There were the Thornton and the Hazel, the Hughes and the Robinson to explore -- all clear mountain creeks slashing east out of the stony Blue Ridge on the way to the Chesapeake.
We chose the Thornton and enjoyed a splendid morning during which no other boats were spied. There was a lunch on a flat rock: bouillabaisse warmed over a driftwood fire, sandwiches and wine.
Icicles hung from the rocks on the dark side of the valley but the breeze was mild. When we launched for Phase 2, we warned one another of the "after-lunch syndrome," when things look so rosy the paddler loses sight of the perils of little water.
Which must explain how my kayak came to slide bow-on over a half-submerged tree. In seconds, the stern had swung around to pin itself on the trunk, the fast water rushing all around. I rocked the little boat and went kersplash for a frigid bath.
No matter. On small streams the shore is a few feet away, and the water is rarely deeper than waist-level. Equipped with a wetsuit or a change of clothes in a dry bag, the properly outfitted paddler can be back on the water, unharmed, with a story to tell back at the cabin.

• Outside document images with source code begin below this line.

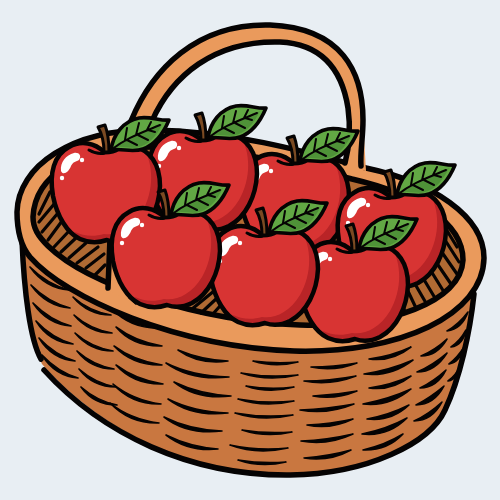
<!DOCTYPE html>
<html lang="en">
<head>
<meta charset="utf-8">
<title>Basket of apples</title>
<style>
:root{--sky:#e8eef3;--ink:#050303;--rim:#ea9a5c;--wicker:#c97740;--inside:#b06a33;--apple:#d83433;--apple-shade:#b92427;--leaf:#62a844;--leaf-dark:#4f9238;--stem:#7b4a22}
html,body{margin:0;height:100%;overflow:hidden;background:var(--sky)}
svg{display:block;width:500px;height:500px;background:var(--sky)}
.line{fill:none;stroke:var(--ink);stroke-width:5.5;stroke-linecap:round;stroke-linejoin:round}
.rim{fill:var(--rim);stroke:var(--ink);stroke-width:5.5;stroke-linejoin:round}
.inside{fill:var(--inside);stroke:var(--ink);stroke-width:5.5}
.wicker{fill:var(--wicker)}
.weave{fill:var(--ink);stroke:var(--ink);stroke-width:1.6;stroke-linejoin:round}
.straw{fill:none;stroke:var(--ink);stroke-width:3.2;stroke-linecap:round}
.skin{fill:var(--apple)}
.shade{fill:var(--apple-shade)}
.shine{fill:#fff}
.edge{fill:none;stroke:var(--ink);stroke-width:4.5;stroke-linejoin:round}
.stem{fill:var(--stem);stroke:var(--ink);stroke-width:3;stroke-linejoin:round}
.leaf{fill:var(--leaf);stroke:var(--ink);stroke-width:3.6;stroke-linejoin:round}
.leaf-half{fill:var(--leaf-dark)}
.vein{fill:none;stroke:var(--ink);stroke-width:2;stroke-linecap:round}
</style>
</head>
<body>
<svg viewBox="0 0 500 500" role="img" aria-label="Wicker basket filled with seven red apples">
<defs>
<path id="apple-body" d="M104 152C95 143 81 140 69 147C54 155 49 173 53 196C57 216 67 233 80 239C89 243 98 243 107 240C115 243 124 242 132 238C149 229 159 208 160 186C160 164 150 150 133 146C121 144 112 147 104 152Z"/>
<clipPath id="apple-clip"><use href="#apple-body"/></clipPath>
<g id="apple">
<use href="#apple-body" class="skin"/>
<path class="shade" clip-path="url(#apple-clip)" d="M143 147C155 166 153 193 142 212C131 230 116 236 104 234C94 237 83 236 75 232L80 246H140L164 200V160Z"/>
<use href="#apple-body" class="edge"/>
<path class="vein" style="stroke-width:3" d="M89 150C96 154 101 154 105 153C110 153 115 152 119 149"/>
<path class="shine" d="M61 171C60 162 66 155 74 153C79 152 82 156 79 160C75 162 73 162 71 166C69 172 63 176 61 171Z"/>
<circle class="shine" cx="82" cy="160" r="2.2"/>
<circle class="shine" cx="62" cy="178" r="2.2"/>
<path class="stem" d="M98 127L105 125C108 133 109 142 109 152H104C104 142 102 134 98 127Z"/>
<path class="leaf" d="M111 150C113 135 123 121 139 118C150 116 160 121 169 120C164 132 157 144 143 149C132 153 122 148 111 150Z"/>
<path class="leaf-half" d="M116 147C131 138 146 132 163 123C158 133 152 142 142 146C133 150 125 146 116 147Z"/>
<path class="vein" d="M111 150C126 138 141 133 160 125M125 140L127 128M136 135L139 123M147 130L151 122M127 140L137 145M138 135L148 140M148 130L155 132"/>
</g>
</defs>

<g id="basket-wall">
<path class="wicker" d="M22 238C24 290 30 340 42 364C100 430 190 475 290 475C368 474 430 443 445 410C460 378 470 332 474 290L300 330Z"/>
<g class="weave">
<path d="M30 267q17 17 39 23q-24-2-39-23zM31 285q17 17 39 23q-24-2-39-23zM33 303q17 17 38 23q-24-2-38-23zM36 321q16 17 37 23q-24-2-37-23zM39 338q16 17 36 23q-23-2-36-23zM42 355q16 17 36 23q-23-2-36-23z"/>
<path d="M73 297q16 14 38 18q-23 0-38-18zM74 315q16 14 38 18q-23 0-38-18zM75 333q16 14 38 18q-23 0-38-18zM77 351q16 14 37 18q-23 0-37-18zM79 369q16 14 37 18q-23 0-37-18zM81 387q16 14 36 18q-23 0-36-18z"/>
<path d="M112 309q20 16 48 19q-29 1-48-19zM116 327q20 15 46 19q-29 1-46-19zM114 346q20 15 48 19q-29 1-48-19zM116 365q20 15 47 19q-29 1-47-19zM113 384q20 16 48 20q-29 1-48-20zM110 403q20 16 49 20q-29 1-49-20z"/>
<path d="M178 350q24 10 50 11q-29 4-50-11zM166 363q26 13 63 14q-38 4-63-14zM174 382q25 12 57 14q-34 4-57-14zM168 399q26 13 60 14q-36 4-60-14zM164 417q26 13 58 14q-35 4-58-14zM166 435q24 12 52 14q-30 3-52-14z"/>
<path d="M253 361q23 3 45 1q-23 6-45-1zM241 373q27 5 57 2q-30 7-57-2zM246 386q24 4 48 1q-25 7-48-1zM238 399q27 5 56 2q-30 7-56-2zM235 413q28 5 58 2q-31 7-58-2zM242 430q24 4 50 2q-26 6-50-2zM230 445q28 6 58 3q-31 7-58-3zM238 460q24 4 48 2q-25 6-48-2z"/>
<path d="M311 367q22 0 46-4q-23 9-46 4zM304 381q25 0 52-5q-26 10-52 5zM313 396q22-1 44-5q-22 9-44 5zM300 410q27-1 54-6q-27 11-54 6zM307 425q24-1 46-6q-23 11-46 6zM301 441q26-1 52-7q-26 12-52 7zM304 458q25-2 47-8q-22 12-47 8z"/>
<path d="M369 359q23-3 42-12q-19 15-42 12zM364 374q26-4 49-14q-22 17-49 14zM369 388q22-3 42-12q-19 15-42 12zM363 404q26-5 48-15q-21 18-48 15zM367 419q22-4 42-14q-18 17-42 14zM362 434q25-5 45-16q-19 19-45 16zM363 450q22-5 40-16q-16 17-40 16z"/>
<path d="M421 356q14-6 26-17q-10 17-26 17zM417 372q16-7 30-19q-12 19-30 19zM420 388q14-7 26-18q-9 18-26 18zM416 405q15-8 28-19q-10 19-28 19zM414 421q15-7 28-19q-10 19-28 19z"/>
<path d="M447 331q12-7 21-19q-6 17-21 19zM451 347q9-6 15-17q-3 15-15 17zM449 364q9-7 15-17q-4 15-15 17zM448 381q8-6 13-16q-3 14-13 16z"/>
</g>
<path class="line" d="M22 240C24 290 30 340 41 359M44 370C102 434 190 476 290 475C368 474 430 443 445 410C460 378 470 332 474 294"/>
</g>

<g id="basket-rim">
<path class="rim" d="M17 212C18 166 72 129 152 130C230 131 300 150 366 168C432 182 484 216 484 258C483 315 400 354 294 351C176 347 66 298 30 257C20 245 17 230 17 212Z"/>
<path class="inside" d="M33 217C35 176 78 147 152 147C230 148 290 163 352 179C416 194 463 222 463 260C461 302 390 328 300 325C198 321 88 285 48 246C38 236 33 228 33 217Z"/>
<path class="straw" d="M39 214L50 192M39 222L55 203M42 232L58 213M48 240L62 221M54 247L70 230M61 252L77 237M69 258L86 243M77 263L98 247M86 268L104 254M95 275L105 265M125 293L136 303M192 309L214 291M201 313L216 299M212 315L220 306M184 305L200 298M397 290L405 312M406 287L416 308M415 284L426 303M423 278L435 298M431 271L444 292M436 262L451 284M441 251L457 274M445 240L459 262M446 229L457 247"/>
</g>

<g id="handle">
<path fill="var(--rim)" d="M131 122C152 70 196 23 270 25C342 28 363 72 363 120L366 171L344 168C350 152 352 132 348 108C342 68 320 42 278 42C214 42 172 78 152 122V132H128Z"/>
<path class="line" d="M131 121C152 70 196 23 270 25C342 28 363 72 363 120C363 138 360 152 361 166M152 121C172 76 214 40 280 42C322 44 342 70 348 108C351 130 349 148 345 163"/>
<path fill="var(--rim)" d="M110 230H126L128 300L106 290Z"/>
<path class="line" d="M110 238L108 288"/>
</g>

<g id="apples">
<use href="#apple" x="189" y="11"/>
<use href="#apple" x="97" y="-12"/>
<use href="#apple"/>
<use href="#apple" x="286" y="45"/>
<use href="#apple" x="248" y="99"/>
<use href="#apple" x="158" y="83"/>
<use href="#apple" x="60" y="65"/>
</g>
</svg>
</body>
</html>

That's the beauty of small streams and now's the time to enjoy them, when the redbuds are ready to burst and the bluets flower in the meadows. By late May, spring rains will have passed and the Robinson, Hughes, Thornton, Hazel and their kin will be better suited to whitewater hiking, which is no fun at all. PADDLE GUIDES -- A little research is in order. There are several guides for spring paddlers -- books giving locations of appropriate streams and data on correlating river- gauge information (available by dialing 899-3210) to tell whether there's enough water before tackling a two-hour drive. Among them: "Virginia Whitewater" by Roger Corbett; "Maryland and Delaware Canoe Trails" by Ed (Boulderbuster) Gertler, and "Wildwater West Virginia" by Bob Burrell and Paul Davidson. All are available through the American Canoe Association's book service at P.O. Box 248, Lorton, Virginia 22079. It's vitally important never to tackle any whitewater river, particularly in cold weather, without someone along who's a qualified paddler with knowledge of stream conditions. There are always surprises on little- used rivers -- trees blow down and block the stream, creating dangerous conditions like the one that capsized him-who-thought- he-knew-what-he-was-doing. RIVER TRIPS -- The American Rivers Conservation Council, for which Pat Munoz serves as trip coordinator, has scheduled three April voyages that will be overseen by experts. ARCC will do the Dry Fork of the Cheat by raft on April 16 ($40 per person); Rappahannock at Kelly's Ford by canoe April 17 ($17); and the Cacapon near Cacapon Bridge by canoe April 30 ($26), all with boats provided. Call 547-6900 for information. CANOE CANOE? -- The venerable Canoe Cruisers Association is always looking for new members to join its chaperoned trips every weekend. Call the Hotline at 656-2586 or write P.O. Box 572, Arlington, Virginia, for information. There's one certain advantage to joining the swollen ranks of Washington's paddling community: When it rains all weekend, you can smile a merry smile.